This week in ART/world, I follow up on the brief Cecil Skotnes memorial I posted here last week. But I realized that the brevity of the posting failed to capture the depth of my appreciation of Skotnes' art and life. Not that the ART/world version does! Click HERE to read.
Responses are most welcome.
Saturday, April 18, 2009
Sunday, April 12, 2009
Here is this week's ART/world installment on the recent controversial restoration of the National Theatre (Lagos) sculptural friezes designed by the Nigerian artist Erhabor Emokpae (1934-1984). Let me say is again that what happened to Emokpae's work is unacceptable. It is despicable. This is one moment you wished there is an art police and justice system, so you could haul the perpetrators to face an art judge!
Friday, April 10, 2009
I am saddened by the news of the death of Cecil Skotnes, one of the most influential African modernists. A man whose artistic production, particularly in the area of printmaking and painting is as prodigious as his work as courageous teacher. It is impossible to write a history of South African and African art of the 20th century without due acknowledgment of Skotnes' role in establishing that pioneering institution, the Polly Street Art Center which provided training and tutelage to the generation of black artists that emerged in the 1950s and 60s South Africa, in the scorching shadow of the Apartheid.
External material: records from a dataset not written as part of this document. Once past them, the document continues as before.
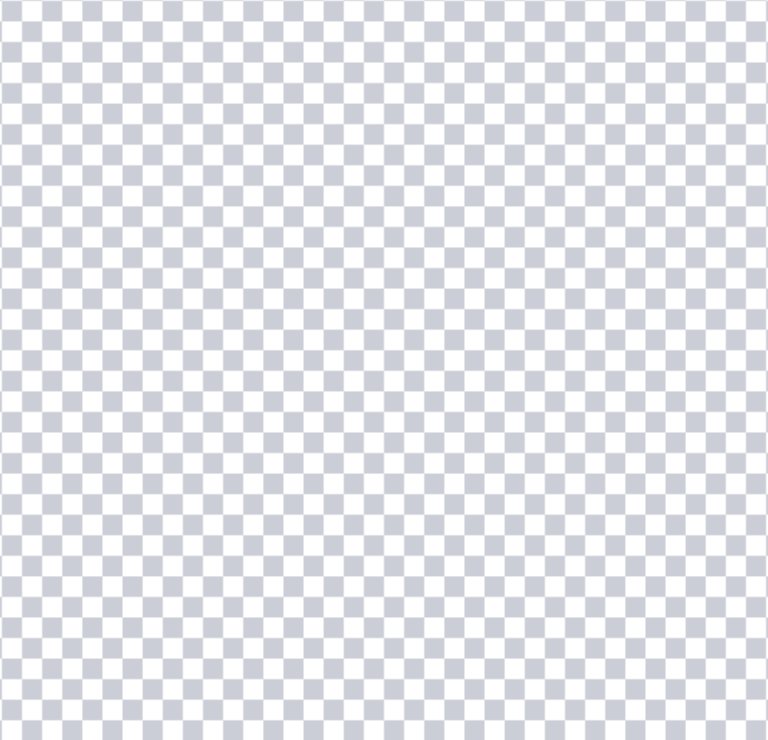
A Shadertoy shader for this pattern:

```glsl
// Checkerboard of cool grey and white cells with slightly soft edges.
// A signed triangle wave per axis is sharpened into a square wave; the
// product of the two waves is positive on grey cells, negative on white.

// Square wave of period two cells, with a ramp of the given half width.
vec2 softSquareWave(vec2 cell, vec2 halfWidth) {
    vec2 edgeDistance = abs(mod(cell - 0.5, 2.0) - 1.0) - 0.5;
    return clamp(edgeDistance / halfWidth, -1.0, 1.0);
}

void mainImage(out vec4 fragColor, in vec2 fragCoord) {
    // Cell coordinates, counted from the upper left corner
    vec2 uv = fragCoord / iResolution.xy;
    vec2 cellCount = vec2(38.19, 36.0);
    vec2 cell = vec2(uv.x, 1.0 - uv.y) * cellCount - vec2(0.095, 0.04);

    // Soft edges, never narrower than one pixel
    vec2 halfWidth = max(vec2(0.045), 0.5 * cellCount / iResolution.xy);
    vec2 wave = softSquareWave(cell, halfWidth);
    float greyAmount = 0.5 + 0.5 * wave.x * wave.y;

    vec3 coolGrey = vec3(0.798, 0.808, 0.838);
    fragColor = vec4(mix(vec3(1.0), coolGrey, greyAmount), 1.0);
}
```
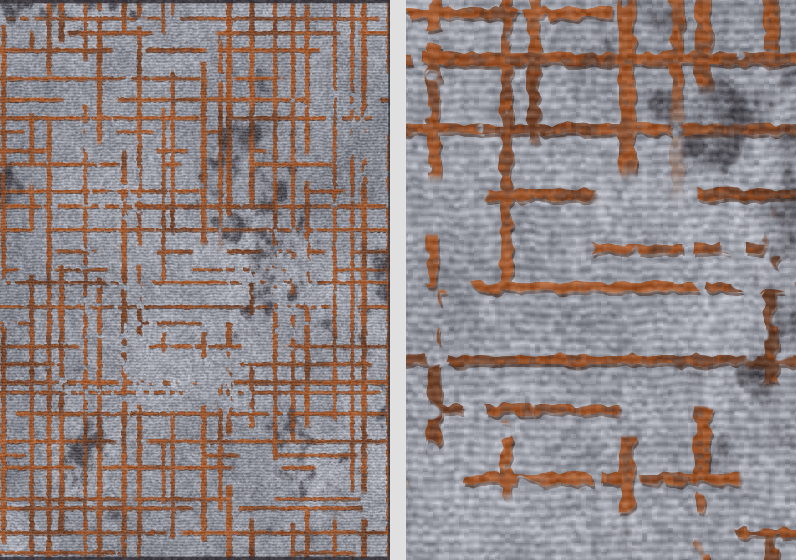
Left, the full canvas; right, a detail of the centre.
This pattern is drawn by a WebGL 1 fragment shader. Its source:

```glsl
precision highp float;
// Worn grey woven rug with a broken, irregular copper lattice.
uniform vec2 u_resolution;

#define V_PITCH 0.0335    // mean spacing of vertical bars
#define H_PITCH 0.0340    // mean spacing of horizontal bars
#define V_WIDTH 0.0082
#define H_WIDTH 0.0066
#define COVER 0.72        // share of each bar that survives
#define ROUGH 0.0036      // raggedness of bar edges
#define ROWS 190.0        // weave rows over the canvas height
#define WEAVE 0.050       // contrast of the weave rows
#define GRAIN 0.17        // contrast of single knots
#define SMUDGE 0.75       // strength of dark stains

const vec3 LIGHT = vec3(0.640, 0.650, 0.685);
const vec3 MID = vec3(0.485, 0.495, 0.530);
const vec3 DARK = vec3(0.220, 0.205, 0.230);
const vec3 COPPER = vec3(0.635, 0.355, 0.190);
const vec3 BROWN = vec3(0.385, 0.240, 0.170);

float hash(vec2 p) {
  return fract(sin(dot(p, vec2(127.1, 311.7))) * 43758.5);
}

float noise(vec2 p) {
  vec2 i = floor(p), f = fract(p);
  f = f * f * (3.0 - 2.0 * f);
  return mix(mix(hash(i), hash(i + vec2(1.0, 0.0)), f.x),
             mix(hash(i + vec2(0.0, 1.0)), hash(i + 1.0), f.x), f.y);
}

float fbm(vec2 p) {
  float sum = 0.0, amp = 0.5;
  for (int i = 0; i < 5; i++) {
    sum += amp * noise(p);
    p = p * 2.07 + 13.7;
    amp *= 0.5;
  }
  return sum / 0.97;
}

// Parallel bars: p.x runs across them, p.y along them.
float bars(vec2 p, float pitch, float width, float seed) {
  float edge = 0.5 / u_resolution.y;
  float cell = floor(p.x / pitch);
  float ink = 0.0;
  for (int k = -1; k <= 1; k++) {
    float id = cell + float(k);
    float rnd = hash(vec2(id, seed));
    float center = (id + 0.5 + 0.75 * (rnd - 0.5)) * pitch;
    float halfWidth = width * mix(0.36, 0.58, hash(vec2(id, seed + 5.0)));
    // Neighbouring bars share part of their breaks
    float shared = noise(vec2(p.y * 7.0 + seed, id * 0.4));
    float own = noise(vec2(p.y * 13.0 + seed, id * 7.0 + 3.0));
    float keep = 0.5 * (shared + own) + 0.25 * (hash(vec2(id, seed + 9.0)) - 0.5);
    float on = smoothstep(-0.01, 0.01, keep - mix(0.75, 0.25, COVER));
    float d = abs(p.x - center) - halfWidth;
    ink = max(ink, on * (1.0 - smoothstep(-edge, edge, d)));
  }
  return ink;
}

// Lattice with ragged edges and small worn-away patches
float lattice(vec2 p) {
  vec2 wobble = vec2(noise(p * 210.0), noise(p * 210.0 + 71.0)) - 0.5;
  vec2 q = p + wobble * ROUGH;
  float ink = max(bars(q, V_PITCH, V_WIDTH, 3.0),
                  bars(q.yx, H_PITCH, H_WIDTH, 19.0));
  float wear = fbm(p * 6.0 + 31.0) + 0.4 * (noise(p * vec2(130.0, 90.0)) - 0.5);
  return ink * (1.0 - smoothstep(0.70, 0.73, wear));
}

void main() {
  vec2 p = gl_FragCoord.xy / u_resolution.y;
  float aspect = u_resolution.x / u_resolution.y;

  // Weave: rows of short knots, slightly uneven
  float row = p.y * ROWS + 0.5 * noise(p * vec2(60.0, 25.0));
  float rib = cos(6.2832 * row);
  float knot = noise(vec2(p.x * 270.0, row * 1.5)) - 0.5;
  float speck = hash(floor(vec2(p.x * 330.0, row * 2.0))) - 0.5;

  // Grey pile with cloudy wear
  float cloud = fbm(p * vec2(7.0, 6.0) + 4.0);
  float streak = noise(p * vec2(60.0, 38.0));
  float tone = 0.58 + 1.5 * (cloud - 0.5) + 0.35 * (streak - 0.5);
  vec3 color = mix(MID, LIGHT, clamp(tone, 0.0, 1.2));

  // Dark stains broken into ragged flecks
  float fleck = fbm(p * vec2(50.0, 38.0) + 9.0) - 0.5;
  float stain = fbm(p * vec2(7.0, 6.0) + 57.0) + 0.65 * fleck + 0.15 * knot;
  stain = smoothstep(0.66, 0.85, stain);
  color = mix(color, DARK, SMUDGE * stain);

  // Copper bars and the shade along their lower right rim
  float ink = lattice(p);
  float rim = max(lattice(p + vec2(-0.0010, 0.0020)) - ink, 0.0);
  color = mix(color, BROWN * 0.8, 0.55 * rim);
  float aged = smoothstep(0.45, 0.72, fbm(p * 18.0 + 83.0) + 0.5 * knot);
  vec3 thread = mix(COPPER, BROWN, clamp(0.8 * aged + 0.5 * stain, 0.0, 1.0));
  color = mix(color, thread, 0.97 * ink);

  color += (WEAVE * rib + GRAIN * knot + 0.10 * speck) * mix(1.0, 0.8, ink);

  // Bound edges: top, bottom and a thin right side
  float border = min(min(p.y, 1.0 - p.y) - 0.006, aspect - p.x - 0.003);
  float bound = 1.0 - smoothstep(-0.001, 0.001, border);
  color = mix(color, DARK + 0.12 * knot, 0.9 * bound);

  gl_FragColor = vec4(clamp(color, 0.0, 1.0), 1.0);
}
```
Cecil Skones, Burnt Land series: Giant Bird between 2 Scarecrows 1998 (Courtesy: ArtThrob)
Or his equally important role as a founding member of the Amadlozi Group, the group of artists that advocated, arguably for the first time, the recognition by contemporary artists of a specifically South African ancestral heritage thereby upturning centuries of denigration of native South Africa traditions and cultures. Or his support for the establishment of the Community Arts Project in Cape Town. Given the place of the initiatives and institutions Skotnes helped establish in the struggle against and eventual vanquishing of Apartheid (The CAP for instance), he must be counted among the "quiet" heroes of that age.
In life Skotnes was a giant of an artist; in death he has become a veritable ancestor; he has joined the Amadlozi. I am grateful for his life.
Monday, April 6, 2009
For this week's (second) installment of the ART/world column on the elusive National Gallery of Art, Abuja, click here.